Let’s not blame Yahoo! for a difficult policy problem

Yahoo!Many in the tech community are upset over reports from The New York Times and others that Yahoo! responded to an order issued by the Foreign Intelligence Surveillance Act Court (FISC) to search across their entire account base a specific “signatures” of people believed to be terrorists.

It is not clear what capabilities Yahoo! already has, but it would not be unreasonable to expect them to have the ability to scan incoming messages for spam and malware, for instance.  What’s more, we are all the better for this sort of capability.  Consider that around 85% of all email is spam, a small amount of which contains malware, and Yahoo! users don’t see most of that.  Much of that can be rejected without Yahoo! having to look at the content by just examining the source IP address of the device attempting to send Yahoo! mail, but in all likelihood they do look at some, as many systems do.  In fact one of the most popular open source systems in the early days known as SpamAssassin did just this.  The challenge from a technical perspective is to implement such a mechanism without the mechanism itself having a large target surface.

If the government asking for certain messages sounds creepy, we have to ask what a signature is.  A signature normally refers to characteristics of a communication that would either identify its source or that it has some quality.  For instance, viruses all have signatures.  In this case, what is claimed is that terrorists communicated in a certain way such that they could be identified.  According to The Times, the government demonstrated probably cause that this was true, and that the signature was “highly unique”*.  That is, the signature likely matches very few actual messages that the government would see, although we don’t know how small that number really is.  Yahoo! has denied having a capability to scan across all messages in their system, but beyond that not enough is public to know what they would have done.  It may well not have been reasonable to search specific accounts because one can easily create an account, and the terrorists may have many.  The government publicly revealing either the probable cause or the signature would tantamount to alerting terrorists that they are in fact investigation, and that they can be tracked.

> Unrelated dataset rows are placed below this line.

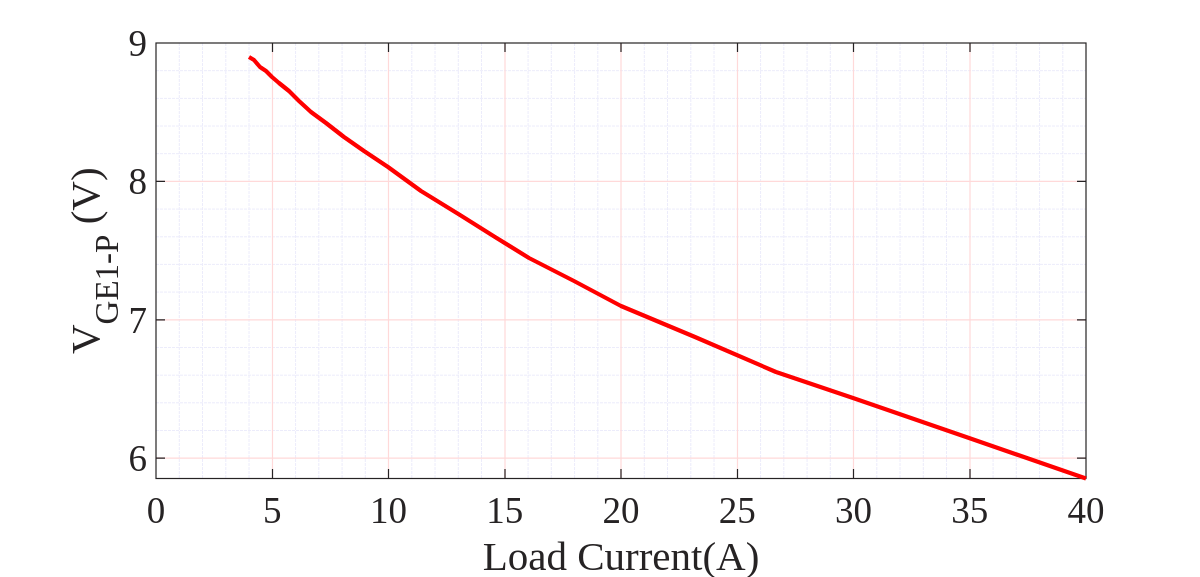
<!DOCTYPE html>
<html lang="en">
<head>
<meta charset="utf-8">
<title>Gate voltage against load current</title>
<style>
:root {
  --paper: #ffffff;
  --ink: #262324;
  --curve: #ff0000;
  --grid-major: #ffd9d9;
  --grid-minor: #ececfb;
}
* { box-sizing: border-box; margin: 0; padding: 0; }
html, body { width: 1200px; height: 577px; overflow: hidden; background: var(--paper); }
.chart {
  position: relative;
  width: 1200px;
  height: 577px;
  overflow: hidden;
  color: var(--ink);
  font-family: "Liberation Serif", "Times New Roman", serif;
}
.plot { position: absolute; left: 0; top: 0; display: block; }
.plot .minor { fill: none; stroke: var(--grid-minor); stroke-width: 1; stroke-dasharray: 3 1; }
.plot .major { fill: none; stroke: var(--grid-major); stroke-width: 1.2; }
.plot .axis { fill: none; stroke: var(--ink); stroke-width: 1.2; }
.plot .curve { fill: none; stroke: var(--curve); stroke-width: 4.2; stroke-linejoin: round; }
.ticks { position: absolute; display: flex; justify-content: space-between; list-style: none; font-size: 37px; line-height: 37px; }
.x-ticks { left: 156px; top: 492px; width: 930px; }
.x-ticks li { display: flex; justify-content: center; width: 0; }
.y-ticks { left: 100px; top: 25px; width: 47px; height: 452px; flex-direction: column; text-align: right; }
.axis-label { position: absolute; font-size: 41px; line-height: 41px; white-space: nowrap; }
.x-label { left: 156px; top: 536px; width: 930px; text-align: center; }
.y-label { left: 65px; top: 354px; transform-origin: 0 0; transform: rotate(-90deg); }
.y-label sub { position: relative; top: 19px; font-size: 33px; line-height: 0; vertical-align: baseline; }
</style>
</head>
<body>
<main class="chart">
  <svg class="plot" width="1200" height="577" viewBox="0 0 1200 577" role="img" aria-label="Line falling from 8.9 volts at 4 amperes to 5.85 volts at 40 amperes">
    <defs>
      <g id="minor-columns">
        <path d="M23.3 43V478M46.5 43V478M69.8 43V478M93 43V478"/>
      </g>
      <g id="minor-rows">
        <path d="M156 27.7H1086M156 55.4H1086M156 83H1086M156 110.7H1086"/>
      </g>
    </defs>
    <g class="minor">
      <use href="#minor-columns" x="156"/>
      <use href="#minor-columns" x="272.3"/>
      <use href="#minor-columns" x="388.5"/>
      <use href="#minor-columns" x="504.8"/>
      <use href="#minor-columns" x="621"/>
      <use href="#minor-columns" x="737.3"/>
      <use href="#minor-columns" x="853.5"/>
      <use href="#minor-columns" x="969.8"/>
      <use href="#minor-rows" y="43"/>
      <use href="#minor-rows" y="181.4"/>
      <use href="#minor-rows" y="319.8"/>
    </g>
    <path class="major" d="M272.5 43V478M388.5 43V478M505 43V478M621 43V478M737.5 43V478M853.5 43V478M970 43V478M156 181.4H1086M156 319.8H1086M156 458.2H1086"/>
    <g class="axis">
      <rect x="156" y="43" width="930" height="435.5"/>
      <path d="M272.5 478V469M388.5 478V469M505 478V469M621 478V469M737.5 478V469M853.5 478V469M970 478V469"/>
      <path d="M272.5 43V52M388.5 43V52M505 43V52M621 43V52M737.5 43V52M853.5 43V52M970 43V52"/>
      <path d="M156 181.4H165M156 319.8H165M156 458.2H165M1086 181.4H1077M1086 319.8H1077M1086 458.2H1077"/>
    </g>
    <polyline class="curve" points="249,57 254,60 260,67 266,71 272,77 279,83 289,91 299,101 311,112 326,123 344,137 364,151 388,167 421,191 460,215 495,237 529,258 574,281 621,306 695,337 776,372 853,398 969,438 1086,478.5"/>
  </svg>

  <ul class="ticks y-ticks">
    <li>9</li><li>8</li><li>7</li><li>6</li>
  </ul>
  <ul class="ticks x-ticks">
    <li>0</li><li>5</li><li>10</li><li>15</li><li>20</li><li>25</li><li>30</li><li>35</li><li>40</li>
  </ul>
  <p class="axis-label y-label">V<sub>GE1-P</sub> (V)</p>
  <p class="axis-label x-label">Load Current(A)</p>
</main>
</body>
</html>
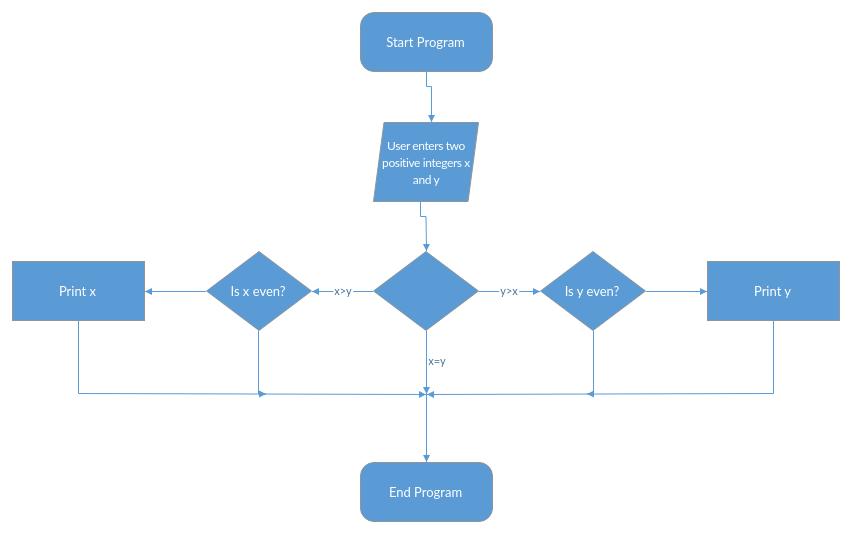
<!DOCTYPE html>
<html lang="en">
<head>
<meta charset="utf-8">
<title>Even number flowchart</title>
<style>
:root {
  --paper: #ffffff;
  --fill: #5b9bd5;
  --outline: #8e9499;
  --line: #5b9bd5;
  --node-text: #ffffff;
  --label-text: #45729c;
}
* { box-sizing: border-box; }
html, body { margin: 0; overflow: hidden; background: var(--paper); }
.flowchart {
  position: relative;
  width: 852px;
  height: 534px;
  overflow: hidden;
  background: var(--paper);
  font-family: Lato, "Open Sans", sans-serif;
}
.connectors, .outline { position: absolute; left: 0; top: 0; width: 100%; height: 100%; }
.outline { overflow: visible; }
.outline polygon { fill: var(--fill); stroke: var(--outline); }
.connectors path { fill: none; stroke: var(--line); }
.connectors marker path { fill: var(--line); stroke: none; }
.node {
  position: absolute;
  display: flex;
  align-items: center;
  justify-content: center;
  color: var(--node-text);
  font-size: 13px;
  line-height: 17px;
  text-align: center;
  white-space: nowrap;
}
.node span { position: relative; left: -1px; }
.terminal, .process { width: 133px; height: 60px; background: var(--fill); border: 1px solid var(--outline); }
.terminal { left: 360px; border-radius: 14px; }
.process { top: 261px; }
.decision { top: 251px; width: 106px; height: 80px; }
.input { left: 373px; top: 122px; width: 106px; height: 80px; font-size: 12px; letter-spacing: -0.4px; }
.node.input span { left: 0; }
.start { top: 12px; }
.end { top: 462px; }
.print-x { left: 12px; }
.print-y { left: 707px; }
.x-even { left: 206px; }
.compare { left: 373px; }
.y-even { left: 540px; }
.branch {
  position: absolute;
  height: 14px;
  padding: 0 1px;
  background: var(--paper);
  color: var(--label-text);
  font-size: 11px;
  line-height: 14px;
  white-space: nowrap;
  transform: translateX(-50%);
}
.greater-x { left: 343px; top: 284px; }
.greater-y { left: 509px; top: 284px; }
.equal { left: 437px; top: 354px; padding: 0; background: none; }
</style>
</head>
<body>
<main class="flowchart">
  <svg class="connectors" viewBox="0 0 852 534" aria-hidden="true">
    <defs>
      <marker id="arrow" markerUnits="userSpaceOnUse" markerWidth="8" markerHeight="8" refX="7" refY="4" orient="auto">
        <path d="M0 0.5L7 4L0 7.5Z"/>
      </marker>
    </defs>
    <g marker-end="url(#arrow)">
      <path d="M426.5 72V86.5H431.5V122"/>
      <path d="M420.5 202V216.5H426L426.5 251"/>
      <path d="M373 291.5H312"/>
      <path d="M206 291.5H145"/>
      <path d="M479 291.5H540"/>
      <path d="M646 291.5H707"/>
      <path d="M426.5 331V394"/>
      <path d="M426.5 394V462"/>
      <path d="M78.5 321V393.5L426 394.5"/>
      <path d="M773.5 321V393.5L427 394.5"/>
      <path d="M258.5 331V394H266"/>
      <path d="M593.5 331V394H587"/>
    </g>
  </svg>

  <div class="node terminal start"><span>Start Program</span></div>

  <div class="node input">
    <svg class="outline" viewBox="0 0 106 80" aria-hidden="true"><polygon points="11,0.5 105.5,0.5 95,79.5 0.5,79.5"/></svg>
    <span>User enters two<br>positive integers x<br>and y</span>
  </div>

  <div class="node process print-x"><span>Print x</span></div>

  <div class="node decision x-even">
    <svg class="outline" viewBox="0 0 106 80" aria-hidden="true"><polygon points="53,0.5 105.5,40 53,79.5 0.5,40"/></svg>
    <span>Is x even?</span>
  </div>

  <div class="node decision compare">
    <svg class="outline" viewBox="0 0 106 80" aria-hidden="true"><polygon points="53,0.5 105.5,40 53,79.5 0.5,40"/></svg>
  </div>

  <div class="node decision y-even">
    <svg class="outline" viewBox="0 0 106 80" aria-hidden="true"><polygon points="53,0.5 105.5,40 53,79.5 0.5,40"/></svg>
    <span>Is y even?</span>
  </div>

  <div class="node process print-y"><span>Print y</span></div>

  <div class="node terminal end"><span>End Program</span></div>

  <span class="branch greater-x">x&gt;y</span>
  <span class="branch greater-y">y&gt;x</span>
  <span class="branch equal">x=y</span>
</main>
</body>
</html>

The risk to civil liberties is that there are no terrorists at all, and this is just a fishing expedition, or worse, persecution of some form.  The FISC and its appellate courts are intended to provide some level of protection against abuse, but in all other cases, the public as a view to whether that abuse is actually occurring.  Many have complained about a lack of transparent oversight of the FISC, but the question is how to have that oversight without alerting The Bad Guys.

The situation gets more complex if one considers that other countries would want the same right to demand information from their mail service providers that the U.S. enjoys, as Yahoo’s own transparency report demonstrates.

In short we are left with a set of difficult compromises that pit gathering of intelligence on terrorists and other criminals against the risk of government abuse.  That’s not Yahoo!’s fault.  This is a hard problem that requires thoughtful consideration of these trade offs, and the timing is right to think about this.  Once again, the Foreign Intelligence Surveillance Act (FISA) will be up for reauthorization in Congress next year.  And in this case, let’s at least consider the possibility that the government is trying to fulfill its responsibility of protecting its citizens and residents, and Yahoo! is trying to be a good citizen in looking at each individual request on its merits and in accordance with relevant laws.


* No I don’t know the difference between “unique” and “highly unique” either.